- Our colleagues at the Thomson Reuters Foundation reported that Nigeria and Niger have improved their efforts to fight human trafficking, but still do not meet the minimum standards required. That was the assessment of the U.S. government in its closely watched annual assessment of how countries are performing. The U.S. State Department upgraded both west African nations in its 2019 Trafficking in Persons (TIP) report, which sorts countries into three tiers based on their efforts to fight trafficking. Their move from Tier 2 Watch List to Tier 2 means they are no longer under special scrutiny and at less risk of falling to Tier 3, which can trigger United States sanctions. The report credited Nigeria with ending the use of child soldiers by a government-supported armed group and initiating prosecutions against seven government officials allegedly complicit in trafficking.
- This week we had a bumper crop for cocoa enthusiasts.
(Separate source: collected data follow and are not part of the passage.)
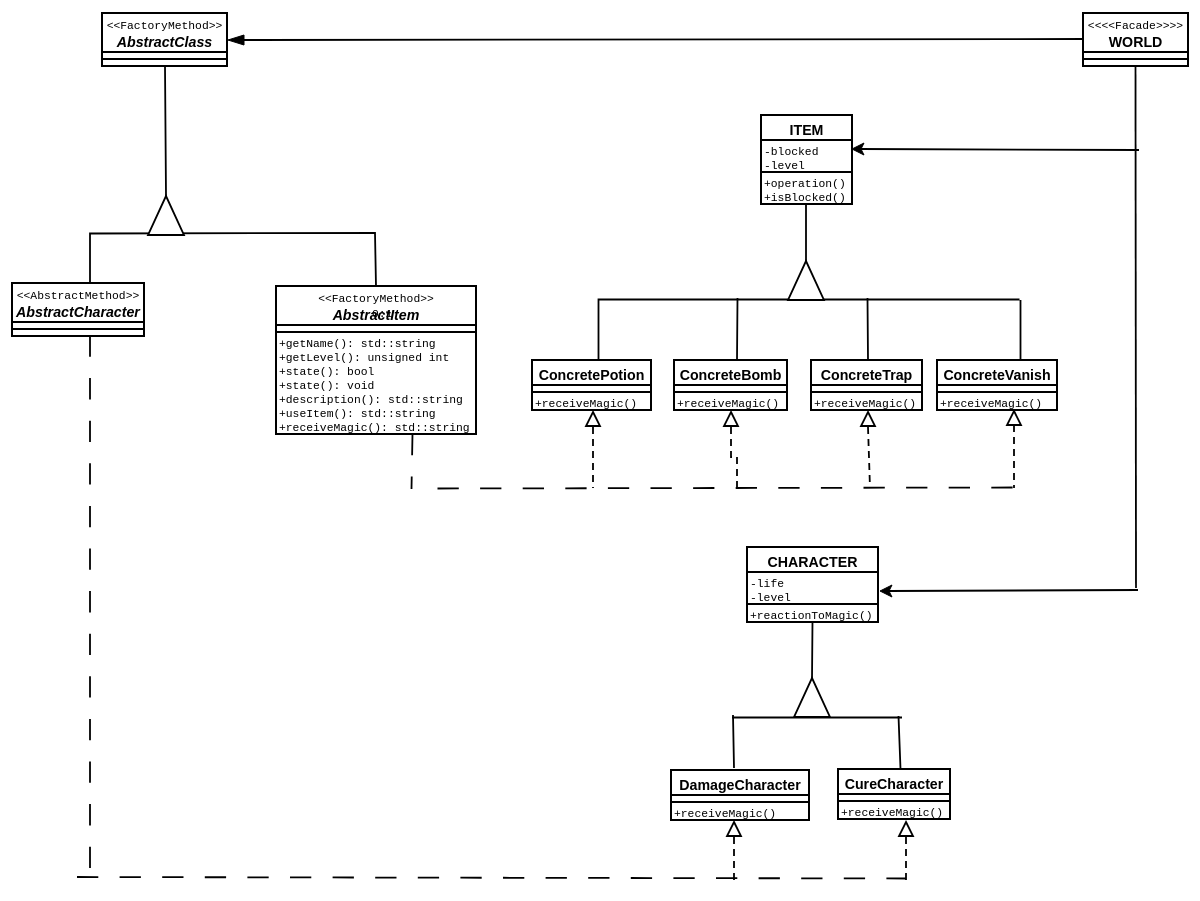
<!DOCTYPE html>
<html lang="en">
<head>
<meta charset="utf-8">
<title>Class diagram</title>
<style>
:root { --ink: #000; --paper: #fff; }
* { box-sizing: border-box; margin: 0; padding: 0; }
html, body { width: 1200px; height: 901px; overflow: hidden; background: var(--paper); }
.diagram { position: relative; width: 1200px; height: 901px; overflow: hidden; color: var(--ink); }
.connectors { position: absolute; left: 0; top: 0; fill: none; stroke: var(--ink); stroke-width: 1.8; }
.connectors .hollow { fill: var(--paper); }
.connectors .solid { fill: var(--ink); stroke-width: 1; }
.connectors .long-dash { stroke-dasharray: 21.3 21.3; }
.connectors .short-dash { stroke-dasharray: 7 5; }
.class { position: absolute; display: flex; flex-direction: column; border: 2px solid var(--ink); background: var(--paper); }
.class header { padding-top: 5px; display: flex; flex-direction: column; align-items: center; white-space: nowrap; }
.stereotype, .members, .multiplicity { font: 11.35px/14px "Liberation Mono", monospace; }
h2 { font: bold 14.2px/18px "Liberation Sans", Arial, sans-serif; }
.abstract h2 { font-style: italic; }
.members { list-style: none; border-top: 2px solid var(--ink); padding: 4px 0 0 2px; white-space: nowrap; }
.members li:last-child { margin-bottom: -2px; }
.empty { border-top: 2px solid var(--ink); height: 7px; }
.multiplicity { position: absolute; left: 372px; top: 307px; }
#abstract-class { left: 101px; top: 12px; width: 127px; }
#world { left: 1082px; top: 12px; width: 107px; }
#abstract-character { left: 11px; top: 282px; width: 134px; }
#abstract-item { left: 275px; top: 285px; width: 202px; }
#item { left: 760px; top: 114px; width: 93px; }
#potion { left: 531px; top: 359px; width: 121px; }
#bomb { left: 673px; top: 359px; width: 115px; }
#trap { left: 810px; top: 359px; width: 113px; }
#vanish { left: 936px; top: 359px; width: 122px; }
#character { left: 746px; top: 546px; width: 133px; }
#damage { left: 670px; top: 769px; width: 140px; }
#cure { left: 837px; top: 768px; width: 114px; }
</style>
</head>
<body>
<main class="diagram">
  <svg class="connectors" width="1200" height="901" viewBox="0 0 1200 901" aria-hidden="true">
    <defs>
      <path id="generalization" class="hollow" d="M0 0L18 39H-18Z"/>
      <path id="realization" class="hollow" d="M0 0L7 14H-7Z"/>
      <path id="open-arrow" class="solid" d="M0 0L12 -6L9 0L12 6Z"/>
    </defs>
    <g class="world-links">
      <path d="M1083 39L240 40"/>
      <path class="solid" d="M228 40L244 35V45Z"/>
      <path d="M1135.5 66L1136 588"/>
      <path d="M1139 150L860 149"/>
      <use href="#open-arrow" x="852" y="149"/>
      <path d="M1138 590L888 591"/>
      <use href="#open-arrow" x="880" y="591"/>
    </g>
    <g class="inheritance">
      <path d="M165 66L166 196M90 284V233.5L375 233L376 286"/>
      <use href="#generalization" x="166" y="196"/>
      <path d="M806 204V262M598.5 360V299.5H1019.5M737.5 298L737 360M867.5 298L868 360M1020.5 300V361"/>
      <use href="#generalization" x="806" y="261"/>
      <path d="M812.5 621L812 679M732 717.5H902M733 715L734 768M898.5 716L900.5 769"/>
      <use href="#generalization" x="812" y="678"/>
    </g>
    <g class="dependencies">
      <path class="long-dash" d="M90 335.5V889"/>
      <path class="long-dash" d="M77 877L906 878.5"/>
      <path class="long-dash" d="M412.5 434L411.5 489"/>
      <path class="long-dash" d="M437.5 488.5L1014 487.5"/>
      <path class="short-dash" d="M593 427V488"/>
      <path class="short-dash" d="M731 427V457H737V488"/>
      <path class="short-dash" d="M868 427L870 488"/>
      <path class="short-dash" d="M1014 425V488"/>
      <path class="short-dash" d="M734 837V881"/>
      <path class="short-dash" d="M906 837V881"/>
      <use href="#realization" x="593" y="412"/>
      <use href="#realization" x="731" y="412"/>
      <use href="#realization" x="868" y="412"/>
      <use href="#realization" x="1014" y="411"/>
      <use href="#realization" x="734" y="822"/>
      <use href="#realization" x="906" y="822"/>
    </g>
  </svg>

  <section class="class abstract" id="abstract-class">
    <header><p class="stereotype">&lt;&lt;FactoryMethod&gt;&gt;</p><h2>AbstractClass</h2></header>
    <div class="empty"></div><div class="empty"></div>
  </section>

  <section class="class" id="world">
    <header><p class="stereotype">&lt;&lt;&lt;&lt;Facade&gt;&gt;&gt;&gt;</p><h2>WORLD</h2></header>
    <div class="empty"></div><div class="empty"></div>
  </section>

  <section class="class abstract" id="abstract-character">
    <header><p class="stereotype">&lt;&lt;AbstractMethod&gt;&gt;</p><h2>AbstractCharacter</h2></header>
    <div class="empty"></div><div class="empty"></div>
  </section>

  <section class="class abstract" id="abstract-item">
    <header><p class="stereotype">&lt;&lt;FactoryMethod&gt;&gt;</p><h2>AbstractItem</h2></header>
    <div class="empty"></div>
    <ul class="members">
      <li>+getName(): std::string</li>
      <li>+getLevel(): unsigned int</li>
      <li>+state(): bool</li>
      <li>+state(): void</li>
      <li>+description(): std::string</li>
      <li>+useItem(): std::string</li>
      <li>+receiveMagic(): std::string</li>
    </ul>
  </section>
  <span class="multiplicity">0:1</span>

  <section class="class" id="item">
    <header><h2>ITEM</h2></header>
    <ul class="members"><li>-blocked</li><li>-level</li></ul>
    <ul class="members"><li>+operation()</li><li>+isBlocked()</li></ul>
  </section>

  <section class="class" id="potion">
    <header><h2>ConcretePotion</h2></header>
    <div class="empty"></div>
    <ul class="members"><li>+receiveMagic()</li></ul>
  </section>

  <section class="class" id="bomb">
    <header><h2>ConcreteBomb</h2></header>
    <div class="empty"></div>
    <ul class="members"><li>+receiveMagic()</li></ul>
  </section>

  <section class="class" id="trap">
    <header><h2>ConcreteTrap</h2></header>
    <div class="empty"></div>
    <ul class="members"><li>+receiveMagic()</li></ul>
  </section>

  <section class="class" id="vanish">
    <header><h2>ConcreteVanish</h2></header>
    <div class="empty"></div>
    <ul class="members"><li>+receiveMagic()</li></ul>
  </section>

  <section class="class" id="character">
    <header><h2>CHARACTER</h2></header>
    <ul class="members"><li>-life</li><li>-level</li></ul>
    <ul class="members"><li>+reactionToMagic()</li></ul>
  </section>

  <section class="class" id="damage">
    <header><h2>DamageCharacter</h2></header>
    <div class="empty"></div>
    <ul class="members"><li>+receiveMagic()</li></ul>
  </section>

  <section class="class" id="cure">
    <header><h2>CureCharacter</h2></header>
    <div class="empty"></div>
    <ul class="members"><li>+receiveMagic()</li></ul>
  </section>
</main>
</body>
</html>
We reported comments by the vice president of the World Cocoa Producers Organization who said a cocoa price floor of $2,600 per tonne agreed by Ivory Coast and Ghana with buyers for the 2020/21 season lacks the support of other producing nations. Buyers of Ghana and Ivory Coast cocoa last week agreed to the minimum price proposed by the two governments to address a perceived imbalance between farmers’ incomes and money made by big commodities traders. The two West African nations account for nearly two-thirds of global output, yet they exert limited influence over international cocoa prices, which have stayed low in recent years due to overproduction. Sayina Riman, who doubles as president of the Cocoa Association of Nigeria, said the decision by the two countries was taken without consulting other growers. Nigeria is the world’s fourth-biggest cocoa producer. Riman said in a statement $2,600 per tonne was better than price swings which could sometimes go below $1,500 but that the agreed floor was still lower than where the benchmark should be based on production cost.
- Still on cocoa, we also reported that heavy rainfall and poor sunshine across Nigeria’s cocoa-growing regions has raised the likelihood of black pod disease which would hurt the main crop this season. Farmers in Nigeria are growing increasingly worried about bean quality and black pod disease in the wake of heavier rains. Besides preventing mould, sunny weather is also needed for a bigger bean size.
- Annual inflation stood at 11.4% in May, compared with 11.37% in April, the National Bureau of Statistics said. A separate food price index showed inflation at 13.79% in May, compared with 13.70% the previous month.
- And an investigation into the disappearance of 6.8 million naira (around $20,000) from a zoo in the northern state of Kano found it had been taken by armed robbers — not eaten by a gorilla as widely reported in local newspapers. Abdullahi Ganduje, the governor of Kano, had ordered the state’s anti-corruption commission to look into the disappearance of gate fees at the Kano Zoological Gardens. “Preliminary reports indicate that there was armed robbery at the zoo,” Ganduje told reporters after meeting Buhari at the presidential villa in the capital, Abuja. “The issue of (a) gorilla is junk journalism,” he said. “This is because there is … no gorilla in that zoo.”